Another paper, from scientists at the UK's Met Office Hadley Centre and the College of Engineering, Mathematics and Physical Sciences at the University of Exeter predicts that the world is likely to reach a 4 degree temperature rise in the 2070s. But if the climatic reactions are stronger than scientists currently expect, the world could hit that mark in the 2060s, they conclude.
The Copenhagen Accord pledged to "hold the increase in global temperature below 2 degrees Celsius." But not only are the pledges to cut emissions that countries have offered so far not legally binding, they also fall far short of meeting that goal.
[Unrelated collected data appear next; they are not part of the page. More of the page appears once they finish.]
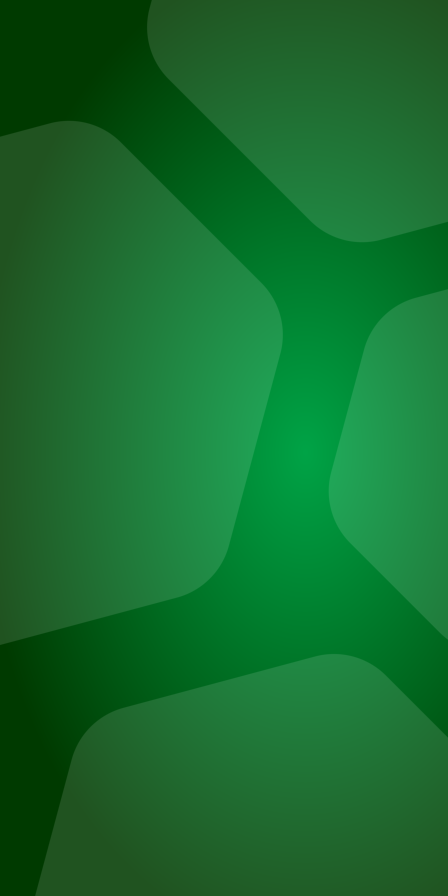
Reproduce this background procedurally as a Shadertoy shader.

```glsl
// Signed distance to a hexagon with rounded corners
float roundedHexagon(vec2 p, float apothem, float corner) {
    const vec3 k = vec3(-0.8660, 0.5, 0.5774);
    float inner = apothem - corner;
    p = abs(p);
    p -= 2.0 * min(dot(k.xy, p), 0.0) * k.xy;
    p -= vec2(clamp(p.x, -k.z * inner, k.z * inner), inner);
    return length(p) * sign(p.y) - corner;
}

void mainImage(out vec4 fragColor, in vec2 fragCoord) {
    vec2 p = fragCoord / iResolution.x;
    p.y *= 2.0 * iResolution.x / iResolution.y;
    float pixel = 1.0 / iResolution.x;

    // Elliptical glow fading to deep green
    float fade = length((p - vec2(0.682, 0.990)) / vec2(0.729, 1.107));
    vec3 color = mix(vec3(0.0, 0.64, 0.275), vec3(0.0, 0.228, 0.0), min(fade, 1.0));

    // Panels: centre and apothem, all tilted by 15 degrees
    vec3 panels[4] = vec3[4](
        vec3(0.039, 1.138, 0.548),
        vec3(1.171, 0.977, 0.409),
        vec3(0.924, 2.055, 0.551),
        vec3(0.631, -0.051, 0.547));
    float tilt = radians(15.0);
    mat2 turn = mat2(cos(tilt), -sin(tilt), sin(tilt), cos(tilt));
    float nearest = 1e3;
    for (int i = 0; i < 4; i++) {
        vec2 local = turn * (p - panels[i].xy);
        nearest = min(nearest, roundedHexagon(local, panels[i].z, 0.164));
    }

    // Translucent white veil over the panels
    float veil = 1.0 - smoothstep(-0.75 * pixel, 0.75 * pixel, nearest);
    color = mix(color, vec3(1.0), 0.125 * veil);
    fragColor = vec4(color, 1.0);
}
```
Even if countries followed through on their pledges, they'd only be 60 percent of the way toward meeting that goal.
Thus, scientists need to look more closely at how the climate system will react to that level of increase, and the implications it will have around the world, the Royal Society package recommends. Leaders will also need to start preparing for and reacting to warming that exceeds their stated goal.
"Everyone is realizing that the Copenhagen pledge is not enough," said Kevin Bundy, a senior attorney with the Center for Biological Diversity. But here in Cancun, leaders are still focused on hashing out how to meet last year's goals—or if they will ever formalize even those weak commitments in a new, legally binding treaty.
"There is no sense of that urgency here in this conference, or not anywhere near enough," said Bill McKibben, founder of 350.org, a group formed to spur world leaders to keep greenhouse gas concentrations under that parts-per-million mark. "It appears too difficult for our leaders and negotiators to understand the science."
"Political reality is important, it's not to be underestimated," he continued. "But it's nowhere near as difficult to deal with as the reality of chemistry and physics."